My friend is in an abusive marriage and won’t listen or leave. She married him after four months because he told her he would break up with her otherwise. He’s shown to be emotionally abusive and one night he destroyed their staircase out of anger. She’s almost left him twice but he keeps manipulating her into staying. She looks at him with rose colored glasses so his red flags just look like flags.

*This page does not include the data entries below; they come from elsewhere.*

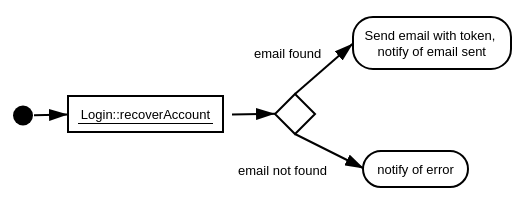
<!DOCTYPE html>
<html lang="en">
<head>
<meta charset="utf-8">
<title>Account recovery activity diagram</title>
<style>
:root { --ink: #000; --paper: #fff; }
* { box-sizing: border-box; }
html, body { margin: 0; }
body { background: var(--paper); overflow: hidden; }
.diagram {
  position: relative;
  width: 524px;
  height: 204px;
  overflow: hidden;
  background: var(--paper);
  color: var(--ink);
  font: 13px/16px "Liberation Sans", Arial, sans-serif;
  white-space: nowrap;
}
.connectors { position: absolute; inset: 0; }
.flow { stroke: var(--ink); stroke-width: 2; fill: none; }
.node {
  position: absolute;
  display: flex;
  align-items: center;
  justify-content: center;
  text-align: center;
  border: 2px solid var(--ink);
  background: var(--paper);
}
.call { left: 67px; top: 95px; width: 157px; height: 38px; padding-top: 3px; }
.call span { width: 135px; height: 17px; border-bottom: 1px solid var(--ink); }
.send { left: 352px; top: 16px; width: 160px; height: 54px; border-radius: 21px; padding-bottom: 0; padding-right: 4px; padding-top: 2px; }
.error { left: 362px; top: 150px; width: 107px; height: 38px; border-radius: 19px; padding-top: 2px; }
.guard { position: absolute; margin: 0; }
.found { left: 254px; top: 46px; }
.not-found { left: 238px; top: 163px; }
</style>
</head>
<body>
<main class="diagram">
  <svg class="connectors" width="524" height="204" viewBox="0 0 524 204" aria-hidden="true">
    <defs>
      <marker id="arrowhead" viewBox="0 0 19 12" refX="19" refY="6" markerWidth="19" markerHeight="12" markerUnits="userSpaceOnUse" orient="auto">
        <polygon points="0,0 19,6 0,12"/>
      </marker>
    </defs>
    <circle class="start" cx="23" cy="115.5" r="10"/>
    <g class="flow">
      <path d="M34 115.3L68 114.4" marker-end="url(#arrowhead)"/>
      <path d="M232 114.5L275 113.7" marker-end="url(#arrowhead)"/>
      <path d="M295 94L353 43.5" marker-end="url(#arrowhead)"/>
      <path d="M295 134L364 168.5" marker-end="url(#arrowhead)"/>
      <polygon class="decision" points="295,94 315,114 295,134 275,114"/>
    </g>
  </svg>
  <div class="node call"><span>Login::recoverAccount</span></div>
  <div class="node send"><span>Send email with token,<br>&nbsp;notify of email sent</span></div>
  <div class="node error"><span>notify of error</span></div>
  <p class="guard found">email found</p>
  <p class="guard not-found">email not found</p>
</main>
</body>
</html>
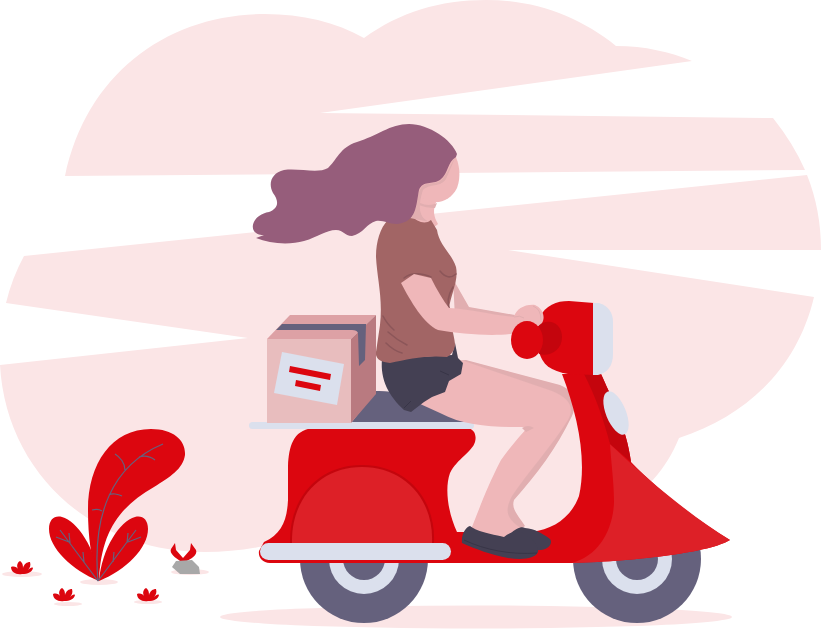
<!DOCTYPE html>
<html lang="en">
<head>
<meta charset="utf-8">
<title>Scooter delivery</title>
<style>
:root {
  --blush: #fbe5e6;
  --red: #dc060f;
  --red-soft: #dd2027;
  --red-deep: #c4050d;
  --slate: #65617d;
  --ink: #444053;
  --silver: #dbe0ed;
  --skin: #efb7b9;
  --skin-shade: #e1aeb0;
  --hair: #965d7b;
  --shirt: #a26565;
  --shirt-fold: #8c5659;
  --box-front: #e8bdbe;
  --box-side: #b97a80;
  --box-top: #dda1a5;
  --stone: #a8a8a8;
}
html, body { margin: 0; background: #fff; overflow: hidden; }
svg { display: block; width: 821px; height: 629px; }
.blush { fill: var(--blush); }
.red { fill: var(--red); }
.red-soft { fill: var(--red-soft); }
.red-deep { fill: var(--red-deep); }
.slate { fill: var(--slate); }
.ink { fill: var(--ink); }
.silver { fill: var(--silver); }
.skin { fill: var(--skin); }
.skin-shade { fill: var(--skin-shade); }
.hair { fill: var(--hair); }
.shirt { fill: var(--shirt); }
.fold { fill: none; stroke: var(--shirt-fold); stroke-width: 1.6; stroke-linecap: round; }
.vein { fill: none; stroke: var(--slate); stroke-width: 1.2; }
</style>
</head>
<body>
<svg viewBox="0 0 821 629" role="img" aria-label="Woman riding a red scooter with a parcel on the back">
  <defs>
    <g id="wheel">
      <circle class="slate" r="64"/>
      <circle class="silver" r="35"/>
      <circle class="slate" r="21"/>
    </g>
    <g id="sprout">
      <path class="red" d="M0 6C-6 7-11 4-11-1C-8-2-5-1-4 1C-6-3-4-6-2-7C1-5 1-2 1 0C2-4 5-6 8-6C9-3 8 0 6 2C8 0 10-1 11 0C10 4 6 6 0 6Z"/>
    </g>
  </defs>

  <g id="clouds" class="blush">
    <path d="M65 176C87 72 169 14 265 14C302 14 336 22 364 38C400 12 440 0 486 0C536 0 580 17 616 46C645 46 670 52 692 61L320 113L773 118Q793 143 805 170Z"/>
    <path d="M24 256L807 175Q821 210 821 250L508 250L814 297C798 365 750 415 679 438C655 497 600 530 520 536L290 538C265 548 235 552 205 552C92 552 6 472 0 365L248 338L6 303Q12 278 24 256Z"/>
  </g>

  <g id="ground" class="blush">
    <ellipse cx="476" cy="617" rx="256" ry="11.5"/>
    <ellipse cx="22" cy="574" rx="20" ry="3"/>
    <ellipse cx="68" cy="604" rx="14" ry="2"/>
    <ellipse cx="148" cy="602" rx="14" ry="2"/>
    <ellipse cx="99" cy="582" rx="19" ry="3"/>
    <ellipse cx="190" cy="572" rx="19" ry="3"/>
  </g>

  <g id="plants">
    <path class="red" d="M99 581C91 560 88 537 88 510C88 463 112 429 151 429C174 429 186 441 185 455C183 469 170 477 154 487C119 507 101 532 99 581Z"/>
    <path class="red" d="M99 581C72 570 49 548 49 529C49 519 55 515 62 517C77 521 96 548 99 581Z"/>
    <path class="red" d="M99 581C126 570 148 548 148 529C148 519 142 515 135 517C120 521 102 548 99 581Z"/>
    <path class="vein" d="M98 581C92 515 112 465 163 444M125 470C125 463 120 457 115 454M139 457C145 455 151 457 155 460M109 495C112 493 118 494 122 496M102 511C99 509 96 509 92 510M98 581L60 530M98 581L136 530M70 543L69 533M69 542L56 537M84 562L83 552M127 543L128 533M128 542L141 537M113 562L114 552"/>
    <use href="#sprout" x="22" y="568"/>
    <use href="#sprout" x="64" y="595"/>
    <use href="#sprout" x="148" y="595"/>
    <path class="red" d="M182 562C175 558 169 553 171 549L175 543L176 550L183 558L190 550L191 543L196 550C198 555 191 559 185 562Z"/>
    <path d="M172 567L176 561L192 560L199 567L200 574L180 574Z" fill="var(--stone)"/>
  </g>

  <g id="wheels">
    <use href="#wheel" x="364" y="559"/>
    <use href="#wheel" x="637" y="559"/>
  </g>

  <g id="far-limbs" class="skin-shade">
    <path d="M453 279L469 307L515 315L512 326L455 318Z"/>
    <path d="M440 362L466 360L560 385C575 391 578 403 572 416C556 449 537 474 514 500C511 509 518 515 525 526L512 535L497 517L535 425Z"/>
  </g>

  <g id="scooter-body">
    <path class="red" d="M312 428L466 428C474 428 477 435 475 442C472 452 457 459 450 473C444 490 449 515 457 532L532 532C553 529 571 518 579 496C587 460 578 416 562 374L601 374C609 392 627 428 631 462C657 489 695 519 730 540C711 552 640 561 572 563L270 563C262 563 258 557 259 551L264 542C282 534 287 520 288 500L288 466C289 446 293 431 312 428Z"/>
    <path class="red-soft" d="M610 444C652 484 694 518 730 540C711 552 640 561 572 563C598 556 613 531 614 502C614 482 611 462 610 444Z"/>
    <path class="red-deep" d="M584 374L601 374C609 392 627 428 631 462L610 444C604 421 596 397 584 374Z"/>
    <path d="M290 543C289 498 318 465 362 465C406 465 436 498 434 543Z" class="red-deep"/>
    <path class="red-soft" d="M292 543C291 499 320 467 362 467C404 467 434 499 432 543Z"/>
    <rect class="silver" x="260" y="543" width="191" height="17" rx="8.5"/>
    <ellipse class="silver" cx="616" cy="413" rx="10" ry="23" transform="rotate(-22 616 413)"/>
  </g>

  <g id="seat">
    <path class="slate" d="M351 423L376 391C408 390 438 405 470 423Z"/>
    <rect class="silver" x="249" y="422" width="225" height="7" rx="3.5"/>
  </g>

  <g id="parcel">
    <path d="M267 339L290 315H376L351 339Z" fill="var(--box-top)"/>
    <path d="M351 339L376 315V394L351 423Z" fill="var(--box-side)"/>
    <rect x="267" y="339" width="84" height="84" fill="var(--box-front)"/>
    <path class="slate" d="M276 330L282 324H366L365 360L359 366L358 333Q357 330 352 330Z"/>
    <path class="silver" d="M282 352L344 364L337 405L274 393Z"/>
    <path class="red" d="M290 366L331 374L330 380L289 372ZM296 380L321 385L320 391L295 386Z"/>
  </g>

  <g id="near-leg">
    <path class="skin" d="M432 358L464 361L552 391C569 398 575 407 568 420C551 447 528 472 512 496C505 510 505 518 522 529L508 538L470 532C480 507 487 487 501 460Q514 442 528 427C495 427 466 427 440 413L418 403Z"/>
    <path class="skin-shade" d="M522 428Q528 424 534 428L526 432Z"/>
    <path class="ink" d="M510 534C516 528 522 526 525 528C535 529 542 533 550 539C553 543 549 549 541 550L520 550Z"/>
    <path class="ink" d="M462 543C461 534 466 527 470 526C476 531 490 534 504 537C513 530 522 530 527 536C534 540 539 546 538 552C535 559 522 560 508 558C492 555 475 549 462 543Z"/>
    <path d="M464 540C485 550 511 555 537 553" fill="none" stroke="#383547"/>
  </g>

  <g id="shorts">
    <path class="ink" d="M382 359L452 355L455 343L458 358L463 363L461 374L449 381L445 392L432 397L424 402L411 412L404 410C389 396 380 380 382 359Z"/>
    <path d="M404 408L411 401M440 371L449 375" stroke="#383547" fill="none"/>
  </g>

  <g id="torso">
    <path class="skin" d="M414 185L437 200C432 210 434 217 438 224L425 235L400 222Z"/>
    <path class="shirt" d="M388 220L411 215C417 222 425 225 431 220L437 230C439 245 452 254 456 267C459 281 450 296 449 309C450 325 454 333 455 344C455 350 451 355 447 357C427 355 408 359 390 363C381 362 375 359 376 352L380 325C383 298 377 278 376 257C376 242 380 228 388 220Z"/>
    <path class="fold" d="M388 332Q397 340 407 345M386 343Q394 351 402 353M383 316Q387 324 394 330M404 278Q414 270 431 277M440 271Q448 281 456 274M450 311Q445 300 453 287"/>
  </g>

  <g id="head">
    <path class="skin" d="M428 151L454 153C460 164 461 177 457 188C452 198 443 203 433 202L414 196Z"/>
    <path class="skin-shade" d="M420 203Q429 207 437 203L435 208Q426 208 419 205Z"/>
    <path d="M455 158C450 165 447 176 440 181C433 185 426 181 421 188C415 197 420 209 410 218L430 222C418 218 418 205 423 190C430 183 440 188 446 179Z" class="skin-shade"/>
    <path class="hair" d="M457 154C452 140 429 124 409 124C390 124 377 136 357 142C340 147 336 161 328 168C318 174 300 168 284 170C271 173 268 184 273 193C279 201 279 208 269 212C256 214 250 225 254 231C257 235 261 235 264 235L256 238C270 244 290 245 304 241C318 237 326 230 336 230C344 230 344 236 352 236C363 234 367 223 376 221C384 220 388 224 397 224C417 222 416 205 419 190C423 180 432 185 440 180C449 173 447 162 456 157Z"/>
  </g>

  <g id="handlebar">
    <path class="red" d="M539 318C546 305 556 301 569 301L594 303V375L568 374C551 371 542 365 539 351Z"/>
    <path class="silver" d="M593 303L599 303C608 306 613 312 613 322V354C613 366 607 373 598 375H593Z"/>
    <path class="red-deep" d="M538 326C548 317 562 323 562 337C562 350 550 357 539 354Z"/>
  </g>

  <g id="near-arm">
    <path class="skin" d="M401 283L414 274L431 278C437 290 443 300 449 308C470 309 492 315 514 317C516 309 525 304 535 305C542 308 546 316 542 323C536 329 524 328 517 333C495 337 462 334 438 330C424 324 411 302 401 283Z"/>
    <path d="M514 317Q520 315 524 318M533 306Q541 309 541 320" fill="none" stroke="var(--skin-shade)"/>
    <ellipse class="red" cx="527" cy="340" rx="16" ry="19"/>
  </g>
</svg>
</body>
</html>
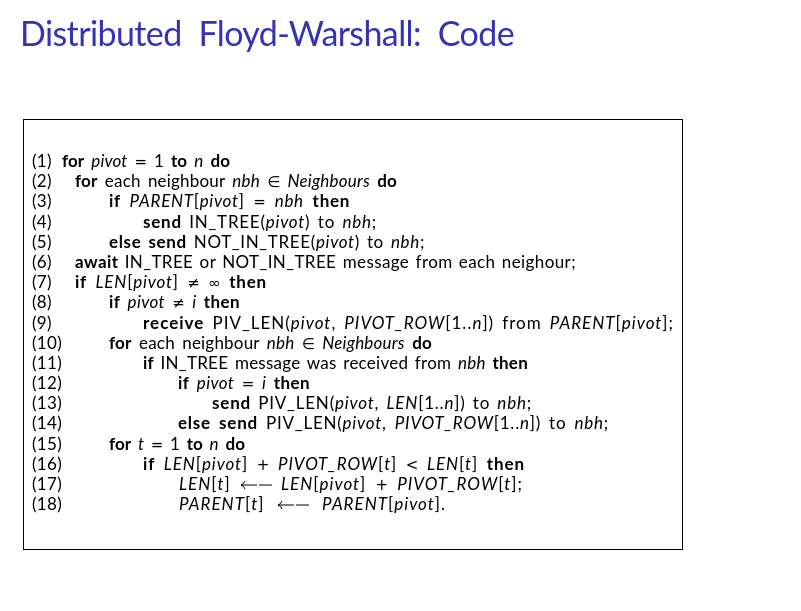
<!DOCTYPE html>
<html lang="en">
<head>
<meta charset="utf-8">
<title>Distributed Floyd-Warshall: Code</title>
<style>
:root { --paper: #fff; --ink: #000; --title: #3333b3; }
* { box-sizing: border-box; margin: 0; padding: 0; }
html, body { width: 801px; height: 611px; overflow: hidden; background: var(--paper); }
.slide {
  width: 801px; height: 611px; padding: 13px 0 0 20px;
  color: var(--ink); font-family: Lato, "Open Sans", sans-serif;
}
h1 {
  width: 494px; height: 40px; color: var(--title);
  font-size: 34px; font-weight: 400; line-height: 40px; letter-spacing: -.6px;
  white-space: nowrap; text-align-last: justify;
}
.listing {
  width: 660px; height: 431px; margin: 66px 0 0 3px; padding: 31px 0 0 8px;
  border: 1px solid var(--ink);
}
.listing ol { list-style: none; }
/* --x: indent of the statement, --w: its width, --t: its tracking */
.listing li {
  display: grid; grid-template-columns: var(--x) var(--w);
  height: 20.2px; font-size: 17px; line-height: 20.2px; white-space: nowrap;
}
.number { letter-spacing: .3px; }
.code { display: block; letter-spacing: var(--t); text-align-last: justify; }
.op { font: 15px/0 "DejaVu Sans", sans-serif; letter-spacing: 0; }
.arrow { width: 32px; height: 10px; fill: none; stroke: var(--ink); stroke-width: 1; }
</style>
</head>
<body>
<svg width="0" height="0" style="position:absolute" aria-hidden="true">
  <defs>
    <g id="assign"><path d="M1 5H17M19 5H32M5 1Q4 4 1 5Q4 6 5 9"/></g>
  </defs>
</svg>
<main class="slide">
  <h1>Distributed Floyd-Warshall: Code</h1>
  <section class="listing">
    <ol>
      <li style="--x:30px;--w:168px;--t:.1px"><span class="number">(1)</span><span class="code"><b>for</b> <i>pivot</i> <span class="op">=</span> 1 <b>to</b> <i>n</i> <b>do</b></span></li>
      <li style="--x:43px;--w:322px;--t:.2px"><span class="number">(2)</span><span class="code"><b>for</b> each neighbour <i>nbh</i> <span class="op">∈</span> <i>Neighbours</i> <b>do</b></span></li>
      <li style="--x:77px;--w:241px;--t:.7px"><span class="number">(3)</span><span class="code"><b>if</b> <i>PARENT</i>[<i>pivot</i>] <span class="op">=</span> <i>nbh</i> <b>then</b></span></li>
      <li style="--x:111px;--w:234px;--t:.75px"><span class="number">(4)</span><span class="code"><b>send</b> IN_TREE(<i>pivot</i>) to <i>nbh</i>;</span></li>
      <li style="--x:77px;--w:316px;--t:.65px"><span class="number">(5)</span><span class="code"><b>else</b> <b>send</b> NOT_IN_TREE(<i>pivot</i>) to <i>nbh</i>;</span></li>
      <li style="--x:43px;--w:501px;--t:.4px"><span class="number">(6)</span><span class="code"><b>await</b> IN_TREE or NOT_IN_TREE message from each neighour;</span></li>
      <li style="--x:43px;--w:192px;--t:.8px"><span class="number">(7)</span><span class="code"><b>if</b> <i>LEN</i>[<i>pivot</i>] <span class="op">≠</span> <span class="op">∞</span> <b>then</b></span></li>
      <li style="--x:77px;--w:131px;--t:.4px"><span class="number">(8)</span><span class="code"><b>if</b> <i>pivot</i> <span class="op">≠</span> <i>i</i> <b>then</b></span></li>
      <li style="--x:111px;--w:531px;--t:1px"><span class="number">(9)</span><span class="code"><b>receive</b> PIV_LEN(<i>pivot</i>, <i>PIVOT_ROW</i>[1..<i>n</i>]) from <i>PARENT</i>[<i>pivot</i>];</span></li>
      <li style="--x:77px;--w:323px;--t:.2px"><span class="number">(10)</span><span class="code"><b>for</b> each neighbour <i>nbh</i> <span class="op">∈</span> <i>Neighbours</i> <b>do</b></span></li>
      <li style="--x:111px;--w:385px;--t:.25px"><span class="number">(11)</span><span class="code"><b>if</b> IN_TREE message was received from <i>nbh</i> <b>then</b></span></li>
      <li style="--x:146px;--w:132px;--t:.4px"><span class="number">(12)</span><span class="code"><b>if</b> <i>pivot</i> <span class="op">=</span> <i>i</i> <b>then</b></span></li>
      <li style="--x:180px;--w:320px;--t:.8px"><span class="number">(13)</span><span class="code"><b>send</b> PIV_LEN(<i>pivot</i>, <i>LEN</i>[1..<i>n</i>]) to <i>nbh</i>;</span></li>
      <li style="--x:146px;--w:431px;--t:.78px"><span class="number">(14)</span><span class="code"><b>else</b> <b>send</b> PIV_LEN(<i>pivot</i>, <i>PIVOT_ROW</i>[1..<i>n</i>]) to <i>nbh</i>;</span></li>
      <li style="--x:77px;--w:136px;--t:.1px"><span class="number">(15)</span><span class="code"><b>for</b> <i>t</i> <span class="op">=</span> 1 <b>to</b> <i>n</i> <b>do</b></span></li>
      <li style="--x:111px;--w:382px;--t:.9px"><span class="number">(16)</span><span class="code"><b>if</b> <i>LEN</i>[<i>pivot</i>] <span class="op">+</span> <i>PIVOT_ROW</i>[<i>t</i>] <span class="op">&lt;</span> <i>LEN</i>[<i>t</i>] <b>then</b></span></li>
      <li style="--x:147px;--w:344px;--t:1px"><span class="number">(17)</span><span class="code"><i>LEN</i>[<i>t</i>] <svg class="arrow" viewBox="0 0 32 10" role="img" aria-label="is assigned"><use href="#assign"/></svg> <i>LEN</i>[<i>pivot</i>] <span class="op">+</span> <i>PIVOT_ROW</i>[<i>t</i>];</span></li>
      <li style="--x:147px;--w:267px;--t:1px"><span class="number">(18)</span><span class="code"><i>PARENT</i>[<i>t</i>] <svg class="arrow" viewBox="0 0 32 10" role="img" aria-label="is assigned"><use href="#assign"/></svg> <i>PARENT</i>[<i>pivot</i>].</span></li>
    </ol>
  </section>
</main>
</body>
</html>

Uh, well, wow. After fielding questions about Final Fantasy and naval aircraft carriers, I figured I’d have to return to this territory sooner than later. Obviously her husband is best seen through the rear view mirror of her car going a hundred miles an hour toward anywhere else in the world, but abusive relationships are tricky. Like the hypothetical toad in boiling water, an abusive relationship grows insidiously. It’s like your partner has charming quirks that set them off, and that’s okay because everyone has a weird hang-up or two. Then they snap at you with fury reflecting out of their eyes before apologizing profusely the first time. That behavior shifts from an exception to an expectation.
Rose colored glasses is an appropriate way to put it. To reconcile her pleasant memories of the relationship’s beginning to the harsh reality of what it has become, she blames herself and finds deficiency where there is none. Self loathing ravages her being, and her partner’s continued abuse only serves to justify every hateful thing she’s become used to telling herself. If she’s already enduring a mental illness, she will be taken to the edge. This is why pulling a friend out of an abusive relationship is so perilous; you have to help them fight the demons within and without.
It goes without saying that you have to treat her very delicately. Assure her there’s nothing wrong with her and that people who love her don’t act like that, because you’re very worried for her. Don’t blame her for anything because you want to be the safe place that she needs right now. This also means having to watch in agony as she returns, time and time again, for different reasons, to her abusive husband. You have to keep that frustration under wraps; you’ll only reinforce her negative thoughts if you’re anything less than supportive of her. Instead, you can offer to be helpful in very specific ways that aren’t going to set her off, like offer her transportation, childcare if she has children to take care of, or just allowing her to vent.
You can’t save her though. No one can ever do that for her. Only she can do that. However, it is extraordinarily easier to save yourself if you have a support system that will empower you. Best of luck.
So a guy and girl are out on a date. They’re both playing a competitive video game. Should the guy let her win?
Absolutely not. Victory and playing your best are all that matters. Do you think she’s going to appreciate you for feigning weakness? No. She will not. Don’t be satisfied with just playing your best; brag adopt a swagger-like stance, and become as flashy as possible. Your posture, your hand movements, even your BREATHING must exude style. That is because you are powerful. You are the final boss, and she should know it. If this means adopting tactics which are unorthodox or outside of the rule set imposed by the game, so be it. You are a force of creative nature and you will NOT LET HER WIN. If you lose, it’s okay to complain about it because you’re just “calling Johns” and an unusual circumstance led to your defeat.
Seriously, being competitive is way more fun, and it’s going to draw it out your date also. It’s way more engaging than just playing Nice Guy. She won’t really hold it against you! But if she does you’ll never live it down for the rest of your life.
Any questions you want to see me take on? Write a kind email to firstname.lastname@example.org please!